  22. Yes. The fire crews have done a fantastic job. Today, three firefighters parked their fire truck in my driveway and walked to my property at Partington Ridge to ask about my water sources and nearby homes. They were polite, respectful and professional in every way. Great group of guys! After I supplied correct and current information, we corrected the outdated info and incomplete maps right on my patio table. Their objective was to deliver the updated information to a main map back at base camp. Accurate information will definitely increase efficiency, especially on dark nameless unpaved mountain roads. I was happy to do my part. The guys also gave me an accurate update on the status of the fire on our ridge. I was grateful to hear their detailed answers.

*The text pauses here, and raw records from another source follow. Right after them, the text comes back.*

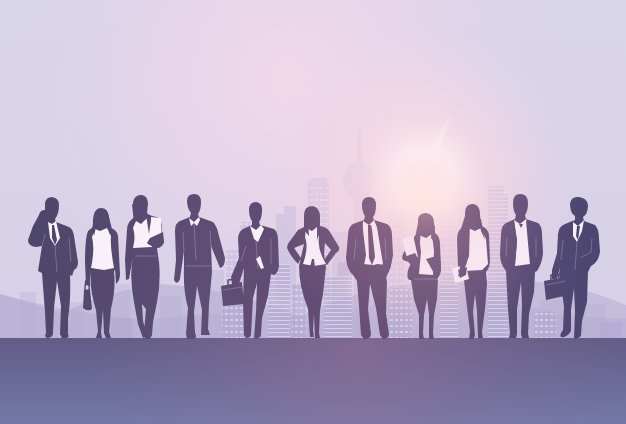
<!DOCTYPE html>
<html lang="en">
<head>
<meta charset="utf-8">
<title>Business team against a city skyline</title>
<style>
:root{--sky:#d5d1e9;--shirt:#f8f1fa;--haze:#c6bddd;--tower:#b1a8d1;--hill:#b5aed2}
html,body{margin:0;height:100%;overflow:hidden;background:var(--sky)}
svg{display:block;width:626px;height:424px}
.hill{fill:var(--hill)}
.far{fill:var(--haze)}
.near{fill:var(--tower)}
.team{fill:url(#suit);stroke-linejoin:round}
.shirt{fill:var(--shirt)}
.handle{fill:none;stroke:url(#suit);stroke-width:1.5}
.seam{fill:none;stroke:#fff;stroke-opacity:.28;stroke-width:.8}
</style>
</head>
<body>
<svg viewBox="0 0 626 424" role="img" aria-label="Silhouettes of eleven business people standing in a row before a sunlit city">
<defs>
<linearGradient id="sky" x1="0" y1="0" x2="0" y2="1">
<stop offset="0" stop-color="#d9d5ea"/><stop offset=".55" stop-color="#d8d2e9"/><stop offset="1" stop-color="#d3cde6"/>
</linearGradient>
<radialGradient id="blush" gradientUnits="userSpaceOnUse" cx="290" cy="80" r="270">
<stop offset="0" stop-color="#f2d8e9"/><stop offset=".5" stop-color="#ead5e9" stop-opacity=".7"/><stop offset="1" stop-color="#dcd5ea" stop-opacity="0"/>
</radialGradient>
<radialGradient id="sun" gradientUnits="userSpaceOnUse" cx="424" cy="180" r="150">
<stop offset="0" stop-color="#fff"/><stop offset=".2" stop-color="#fff" stop-opacity=".95"/><stop offset=".42" stop-color="#fdeaf0" stop-opacity=".6"/><stop offset="1" stop-color="#f3d9e8" stop-opacity="0"/>
</radialGradient>
<radialGradient id="warmth" gradientUnits="userSpaceOnUse" cx="424" cy="200" r="150">
<stop offset="0" stop-color="#ffc9c4" stop-opacity=".5"/><stop offset=".3" stop-color="#f6a9bb" stop-opacity=".24"/><stop offset="1" stop-color="#e9a5c4" stop-opacity="0"/>
</radialGradient>
<linearGradient id="suit" gradientUnits="userSpaceOnUse" x1="30" y1="0" x2="600" y2="0">
<stop offset="0" stop-color="#4d466b"/><stop offset=".3" stop-color="#5e4d74"/><stop offset=".55" stop-color="#654c73"/><stop offset=".75" stop-color="#604d75"/><stop offset="1" stop-color="#4a4671"/>
</linearGradient>
<linearGradient id="ground" x1="0" y1="0" x2="0" y2="1">
<stop offset="0" stop-color="#625c86"/><stop offset="1" stop-color="#7579a8"/>
</linearGradient>
<radialGradient id="groundGlow" gradientUnits="userSpaceOnUse" cx="360" cy="345" r="270">
<stop offset="0" stop-color="#9a7399" stop-opacity=".55"/><stop offset="1" stop-color="#80709c" stop-opacity="0"/>
</radialGradient>
<linearGradient id="ray" gradientUnits="userSpaceOnUse" x1="420" y1="180" x2="449" y2="117">
<stop offset="0" stop-color="#fff"/><stop offset="1" stop-color="#fff" stop-opacity=".25"/>
</linearGradient>
<pattern id="windows" width="5" height="6" patternUnits="userSpaceOnUse"><path d="M0 1H3V3H0Z" fill="#ece5f4" fill-opacity=".55"/></pattern>
<pattern id="floors" width="6" height="4" patternUnits="userSpaceOnUse"><path d="M0 0H6V1H0Z" fill="#eee8f6" fill-opacity=".6"/></pattern>
</defs>

<g id="backdrop">
<rect width="626" height="424" fill="url(#sky)"/>
<rect width="626" height="340" fill="url(#blush)"/>
</g>

<g id="skyline">
<g class="far" opacity=".55">
<path d="M20 338V292H36V338ZM66 338V302H84V338ZM112 338V284H130V338ZM160 338V296H182V338ZM205 338V270H224V338ZM540 338V300H565V338ZM580 338V304H605V338Z"/>
<path d="M226 338V250H240V222H262V338ZM276 338V214H284V206H296V338ZM308 338V182L312 178H326L329 182V338ZM332 338V232H348V338ZM388 338V214H404V338ZM440 338V208H456V338ZM459 338V202H478V338Z"/>
<path d="M358 130H361L362 162Q374 166 375 180Q374 194 364 198V338H354V198Q343 193 343 180Q344 166 357 162Z"/>
</g>
<path fill="url(#windows)" d="M226 338V250H240V222H262V338ZM308 338V182H329V338ZM388 338V214H404V338ZM440 338V208H456V338Z"/>
<path class="seam" d="M343 178H375M345 186H373M348 170H370"/>
</g>

<g id="hills" class="hill">
<path opacity=".55" d="M0 294Q30 302 62 313Q110 290 160 284Q230 288 300 316Q380 278 450 284Q545 270 626 305V338H0Z"/>
<path opacity=".5" d="M0 294Q70 314 150 320Q250 306 330 322Q420 280 500 296Q560 320 626 318V338H0Z"/>
</g>

<g id="city">
<g class="near" opacity=".55">
<path d="M488 338V186H504V194H508V338Z"/>
<path d="M222 338V300H244V338ZM268 338V264H290V338ZM292 338V284H306V338ZM324 338V276H338V262H352V338ZM390 338V288H412V338ZM440 338V272H458V338ZM490 338V280H506V338ZM534 338V312H556V338ZM108 338V318H132V338ZM600 338V322H622V338Z"/>
</g>
<path fill="url(#floors)" d="M488 338V186H508V338ZM268 338V264H290V338ZM324 338V276H352V338ZM440 338V272H458V338Z"/>
<path fill="url(#windows)" d="M222 338V300H244V338ZM292 338V284H306V338ZM390 338V288H412V338ZM534 338V312H556V338Z"/>
</g>

<g id="sunlight">
<circle cx="424" cy="180" r="150" fill="url(#sun)"/>
<path fill="url(#ray)" d="M416 178L448 116L450 118L428 182Z"/>
</g>

<g id="floor">
<rect y="338" width="626" height="86" fill="url(#ground)"/>
<rect y="338" width="626" height="86" fill="url(#groundGlow)"/>
</g>

<g id="team" class="team">
<g id="man-on-phone">
<path d="M45 203Q46 197 52 197Q59 198 59 205Q59 214 55 219L56 222L69 227Q73 229 74 236L78 262Q78 268 74 270L72 276L70 275Q71 300 68 318L68 334Q70 338 66 338H62L60 334L61 306L57 281L54 308L53 334Q52 338 47 338Q44 337 46 333L45 312L42 273L38 271L42 246L36 247Q28 246 28 240L33 226L39 215Q40 210 45 210Z"/>
<path class="shirt" d="M48 222L52 224L56 221L60 238L55 246L50 238Z"/>
<path d="M52 225L54 225L57 240L55 245L52 238Z"/>
<path class="seam" d="M55 246L57 272M69 238L71 262M42 246L45 234"/>
</g>
<g id="woman-with-handbag">
<path d="M101 208Q108 208 109 217L111 228Q117 230 118 236L120 274Q120 281 116 284L115 269L114 272Q116 288 111 309L109 332L111 338H106L104 333L103 310L101 332L102 338H96L98 331L96 310Q89 288 91 270L89 286L86 285L85 262Q85 238 88 231L93 227Q92 208 101 208Z"/>
<path class="shirt" d="M95 229L100 231L107 228L111 236Q110 246 114 268L104 270L91 268Q95 249 92 237Z"/>
<path d="M97 219Q96 229 94 236L92 229L95 214ZM106 218L110 235L112 229L108 214ZM84 290L90 289L92 309Q88 312 83 308Z"/>
<path class="handle" d="M85 291Q85 278 88 278Q90 280 89 290"/>
</g>
<g id="woman-with-folder">
<path d="M133 202Q135 194 142 195Q148 196 148 204L147 213Q150 216 157 217Q163 221 162 231L164 242Q162 248 157 248L159 262Q161 282 157 302L153 322L152 335L150 339H145L144 333L146 309L142 304L143 321L147 336L143 338L138 324L134 302Q129 277 133 256L129 279L126 280L125 260L127 230Q127 221 135 217Z"/>
<path class="shirt" d="M136 221L141 224L148 217L151 226L152 247L133 248Q136 236 133 228Z"/>
<path class="shirt" d="M151 217L161 218L162 240L154 246L149 242Z"/>
<path d="M132 204L136 204L138 218L134 223ZM150 238L163 232L164 243L157 248Q150 246 147 243ZM146 215L151 218L149 234Z"/>
<path class="seam" d="M135 256H157M157 221L158 234"/>
</g>
<g id="man-walking">
<path d="M187 201Q187 194 194 194Q201 194 201 202Q201 210 198 214L199 217L213 222Q217 226 219 236L225 258Q225 267 220 268L218 263L211 246L212 272L209 304L208 329L210 335H201L202 310L197 286L194 312L195 333Q198 339 192 339H187L186 334L188 308Q183 290 184 268L184 251L180 279Q177 286 174 280L176 260L175 231Q175 223 180 221L190 217L191 213Q187 208 187 201Z"/>
<path class="shirt" d="M189 218L194 222L199 217L200 220L197 226L194 223L191 226Z"/>
<path class="seam" d="M194 224L196 260M185 266H211M183 232L184 252M210 231L211 247"/>
</g>
<g id="man-with-briefcase">
<path d="M249 210Q249 202 256 202Q263 203 262 211Q262 218 259 222L260 225L274 229Q278 232 278 240L279 266Q278 273 274 275L271 274L268 296L262 318L261 335Q261 338 254 339L256 312L257 283L253 298L251 334Q251 338 246 338L244 335L243 300L244 268L239 284L232 284L231 277L239 258L238 238Q239 231 243 229L252 225L252 221Q249 217 249 210Z"/>
<path class="shirt" d="M250 226L256 230L261 225L264 229L258 242L254 239Z"/>
<path class="shirt" d="M256 259L260 256L264 268L261 269Z"/>
<path d="M221 286L242 282L244 304L223 306Z"/>
<path class="handle" d="M228 285L228 280L236 279L237 283"/>
<path class="seam" d="M223 290L242 287M256 240L258 268M271 239V264M241 261L246 246"/>
</g>
<g id="woman-hands-on-hips">
<path d="M304 216Q304 206 312 206Q320 207 320 217L320 226Q327 227 330 232L339 247Q340 251 336 253L327 265L322 263L331 250L325 243Q323 256 326 267L323 294L320 311L319 333L320 338H315L314 314L313 330L314 337H310L308 309Q299 286 299 266L304 244L294 248L301 258L298 264Q291 257 287 248Q287 244 290 241L298 230L304 227Z"/>
<path class="shirt" d="M306 228L312 231L317 227L319 237Q317 249 326 264L314 266L303 264Q309 247 305 237Z"/>
<path d="M304 217L308 220L309 236L304 230ZM317 218L320 217V232L317 240ZM312 259L314 259L315 267H310Z"/>
</g>
<g id="man-hands-in-pockets">
<path d="M362 205Q362 197 369 197Q376 197 376 205Q376 214 373 217L374 220L387 224Q392 227 392 235L393 255Q391 270 386 276L387 282L386 314L389 334Q389 339 383 339L380 335L376 308L370 284L368 309L371 334Q371 339 364 339L361 335L359 306L357 281L353 275Q347 270 346 258L348 235Q348 227 353 224L364 220L365 216Q362 212 362 205Z"/>
<path class="shirt" d="M363 221L369 225L374 220L380 234L387 265L377 264L374 265L363 264Q366 249 362 237Z"/>
<path d="M368 225H371L372 229L375 257L372 265L369 258L368 230ZM376 221L383 264L378 276L386 278L391 266L387 227ZM362 222L366 255L362 276L354 272L350 235Z"/>
<path class="seam" d="M356 239L354 260M385 238L386 260"/>
</g>
<g id="woman-with-documents">
<path d="M418 221Q418 213 426 213Q434 214 434 223L435 233Q440 236 440 244L441 271Q439 279 434 281L438 279L437 299L434 315L433 334L434 339H429L429 314L427 299L424 315L423 334L424 339H419L419 315L414 299L411 280Q406 281 408 270L411 263L403 260Q401 257 404 252L413 242Q413 235 418 234Z"/>
<path class="shirt" d="M419 235L426 238L432 234L434 251L433 275L419 274L421 252Z"/>
<path class="shirt" d="M402 239L413 235L418 257L408 262Z"/>
<path d="M418 223L421 229L420 242L415 238ZM432 224L435 226L434 242L431 238ZM404 257L415 253L419 260L411 265ZM426 259L440 255L441 268L435 275Z"/>
<path class="seam" d="M405 243L411 241M406 247L412 245M414 279H436"/>
</g>
<g id="woman-holding-papers">
<path d="M465 213Q465 204 473 204Q480 205 480 214L481 226Q488 228 489 235L490 260Q490 268 486 272L487 284L485 309L482 332L483 338H478L477 311L475 294L473 311L475 336L473 339H469L470 331L467 307L464 280L457 281Q455 276 458 268L457 239Q457 229 465 226Z"/>
<path class="shirt" d="M468 228L475 231L481 228L486 239L488 264L482 270L465 271L469 251Z"/>
<path class="shirt" d="M452 268L466 265L469 279L455 283Z"/>
<path d="M465 216L470 220L469 256L464 270L458 277L461 262L459 235ZM478 219L481 219L485 240L481 231ZM458 270L467 267L466 275L460 278Z"/>
</g>
<g id="man-open-jacket">
<path d="M513 203Q513 194 520 194Q528 194 528 203Q528 211 525 215L526 219L538 223Q542 226 542 234L543 253Q542 264 537 271L535 272L534 292L529 314L528 334L529 338H522L521 334L522 306L521 282L517 309L517 334L516 338H509L510 333L508 309L506 271Q500 264 500 254L501 234Q501 226 506 223L515 219L516 215Q513 211 513 203Z"/>
<path class="shirt" d="M514 220L520 224L526 219L530 236L530 264L515 266L517 242Z"/>
<path d="M514 221L517 240L515 264L510 272L507 241ZM526 220L528 243L530 265L535 272L535 239ZM519 224L523 224L521 228Z"/>
<path class="seam" d="M507 238L506 257M536 238V257"/>
</g>
<g id="man-with-case">
<path d="M570 204Q571 196 579 197Q587 198 588 205Q588 214 583 217L584 221L595 225Q599 229 599 239L600 251Q599 262 591 266L588 272L587 302L582 321L581 335Q580 339 574 338L575 312L574 288L571 310L571 331Q567 338 561 337Q559 335 563 330L564 306L559 274L560 267L557 279H552L552 270L557 253L558 234Q559 226 565 224L575 220V216Q570 213 570 204Z"/>
<path class="shirt" d="M573 222L578 226L584 220L582 231L577 242L573 236Z"/>
<path d="M577 226L580 226L578 240L576 236ZM544 281L565 277L569 295L546 300Z"/>
<path class="handle" d="M551 280L551 275L558 274L559 278"/>
<path class="seam" d="M546 285L565 281M577 242L575 270M592 238L591 252L580 258M563 240L561 260"/>
</g>
</g>

<circle id="lens-warmth" cx="424" cy="200" r="150" fill="url(#warmth)"/>
</svg>
</body>
</html>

In closing, I would like to thank everybody involved in fighting our big fire and I also want to thank Big Sur Kate. I have checked for fire updates every day on this site. Job well done to all.

  23. From the description Anon gave of the grows being so small, it could possibly be just an individual or a couple of individuals who are not very familiar with the whole lay of the land, thinking they can grow a small patch up there. Someone with such a small patch wouldn’t particularly be so conscientious about fire. There was a similar problem in the mountains up behind Ashland, Oregon some years ago when I was there. Numerous small grows, where just some kids or yahoos thought they could grow a stash. And, in fact, a fire started from one of those grows. Fortunately, the burn was stopped almost immediately, so didn’t grow large. In my hiking around up there, I came across 3 small grows myself….maybe a dozen plants in each. In a side note, three individuals were arrested when they showed up to try to save their “crop”.

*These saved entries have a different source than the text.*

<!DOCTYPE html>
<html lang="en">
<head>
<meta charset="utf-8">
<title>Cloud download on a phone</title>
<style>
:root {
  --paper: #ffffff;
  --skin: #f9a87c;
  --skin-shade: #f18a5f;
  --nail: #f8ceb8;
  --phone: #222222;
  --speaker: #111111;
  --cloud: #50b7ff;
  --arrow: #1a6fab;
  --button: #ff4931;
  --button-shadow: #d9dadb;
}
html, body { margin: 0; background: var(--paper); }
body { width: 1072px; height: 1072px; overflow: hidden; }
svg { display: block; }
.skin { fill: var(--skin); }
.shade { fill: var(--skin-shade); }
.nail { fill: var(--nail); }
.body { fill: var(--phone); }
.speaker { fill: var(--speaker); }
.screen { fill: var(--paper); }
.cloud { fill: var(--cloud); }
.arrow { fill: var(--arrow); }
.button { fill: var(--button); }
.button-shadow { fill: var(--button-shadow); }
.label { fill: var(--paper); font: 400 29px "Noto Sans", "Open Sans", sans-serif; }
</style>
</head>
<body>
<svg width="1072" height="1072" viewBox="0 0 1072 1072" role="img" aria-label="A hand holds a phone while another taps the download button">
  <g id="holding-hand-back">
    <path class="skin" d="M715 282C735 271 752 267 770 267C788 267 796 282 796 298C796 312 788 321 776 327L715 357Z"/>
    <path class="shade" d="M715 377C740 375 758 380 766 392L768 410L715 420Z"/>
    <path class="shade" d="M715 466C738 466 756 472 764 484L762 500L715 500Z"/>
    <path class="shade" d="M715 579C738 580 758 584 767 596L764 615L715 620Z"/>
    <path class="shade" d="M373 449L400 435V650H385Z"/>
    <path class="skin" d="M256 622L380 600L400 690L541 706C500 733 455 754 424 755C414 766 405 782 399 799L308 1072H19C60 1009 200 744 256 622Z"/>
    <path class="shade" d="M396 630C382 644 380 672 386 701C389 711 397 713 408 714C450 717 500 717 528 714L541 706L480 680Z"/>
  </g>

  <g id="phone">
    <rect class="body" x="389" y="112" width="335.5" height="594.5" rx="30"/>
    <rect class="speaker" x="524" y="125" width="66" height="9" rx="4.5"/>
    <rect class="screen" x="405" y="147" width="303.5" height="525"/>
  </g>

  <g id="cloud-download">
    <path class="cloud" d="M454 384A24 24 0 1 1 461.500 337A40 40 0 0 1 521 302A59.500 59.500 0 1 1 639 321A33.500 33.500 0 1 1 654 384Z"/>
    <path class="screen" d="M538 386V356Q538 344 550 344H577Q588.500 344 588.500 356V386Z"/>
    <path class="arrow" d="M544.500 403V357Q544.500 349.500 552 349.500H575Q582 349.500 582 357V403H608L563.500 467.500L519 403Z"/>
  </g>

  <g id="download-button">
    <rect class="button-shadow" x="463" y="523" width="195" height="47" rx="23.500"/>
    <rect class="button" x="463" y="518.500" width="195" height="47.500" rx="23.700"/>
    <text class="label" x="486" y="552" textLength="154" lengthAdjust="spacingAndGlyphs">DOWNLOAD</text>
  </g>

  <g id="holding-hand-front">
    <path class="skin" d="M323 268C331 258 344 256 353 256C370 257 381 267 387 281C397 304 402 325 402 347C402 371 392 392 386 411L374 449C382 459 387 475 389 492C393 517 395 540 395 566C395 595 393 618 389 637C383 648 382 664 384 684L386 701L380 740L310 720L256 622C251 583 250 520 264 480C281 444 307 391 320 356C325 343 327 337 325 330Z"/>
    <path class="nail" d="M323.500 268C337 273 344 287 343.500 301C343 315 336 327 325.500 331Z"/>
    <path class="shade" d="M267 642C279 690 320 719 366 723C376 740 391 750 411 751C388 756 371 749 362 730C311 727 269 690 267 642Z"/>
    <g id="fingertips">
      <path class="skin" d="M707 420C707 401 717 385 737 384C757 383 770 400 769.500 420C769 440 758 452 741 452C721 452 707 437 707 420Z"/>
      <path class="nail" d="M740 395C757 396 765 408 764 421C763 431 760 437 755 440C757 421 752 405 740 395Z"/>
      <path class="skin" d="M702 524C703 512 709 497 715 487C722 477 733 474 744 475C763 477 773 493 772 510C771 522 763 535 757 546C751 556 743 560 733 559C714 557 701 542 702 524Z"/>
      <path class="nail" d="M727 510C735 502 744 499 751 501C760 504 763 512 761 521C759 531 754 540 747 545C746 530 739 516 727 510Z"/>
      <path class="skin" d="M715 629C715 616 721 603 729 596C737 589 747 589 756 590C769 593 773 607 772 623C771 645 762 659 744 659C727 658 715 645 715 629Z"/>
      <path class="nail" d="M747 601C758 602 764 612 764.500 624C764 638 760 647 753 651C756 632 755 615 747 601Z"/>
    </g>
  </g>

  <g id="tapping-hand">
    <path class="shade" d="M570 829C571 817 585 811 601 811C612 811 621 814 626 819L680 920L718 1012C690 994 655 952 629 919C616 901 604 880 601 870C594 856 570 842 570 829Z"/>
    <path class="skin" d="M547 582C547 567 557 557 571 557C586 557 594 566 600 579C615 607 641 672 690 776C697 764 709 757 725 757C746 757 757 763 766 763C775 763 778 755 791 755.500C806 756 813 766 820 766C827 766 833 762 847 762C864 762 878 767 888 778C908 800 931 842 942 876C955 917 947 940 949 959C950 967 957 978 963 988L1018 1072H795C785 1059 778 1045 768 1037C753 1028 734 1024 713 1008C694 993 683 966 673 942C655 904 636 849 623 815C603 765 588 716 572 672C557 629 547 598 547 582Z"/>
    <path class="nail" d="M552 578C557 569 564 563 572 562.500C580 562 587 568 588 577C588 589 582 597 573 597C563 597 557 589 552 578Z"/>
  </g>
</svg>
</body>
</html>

    It’s not far-fetched what with the increased population in the Mty Bay area and the increased traffic along the coast….and up Soberanes Canyon…that someone saw an opportunity and took it.

    And I will add my thank you and immense gratitude to others’ for Bill Cox and David C’s service. THANK YOU.

Leave a Reply

Fill in your details below or click an icon to log in:

WordPress.com Logo

You are commenting using your WordPress.com account. Log Out / Change )

Twitter picture

You are commenting using your Twitter account. Log Out / Change )

Facebook photo

You are commenting using your Facebook account. Log Out / Change )

Google+ photo

You are commenting using your Google+ account. Log Out / Change )

Connecting to %s

 
%d bloggers like this: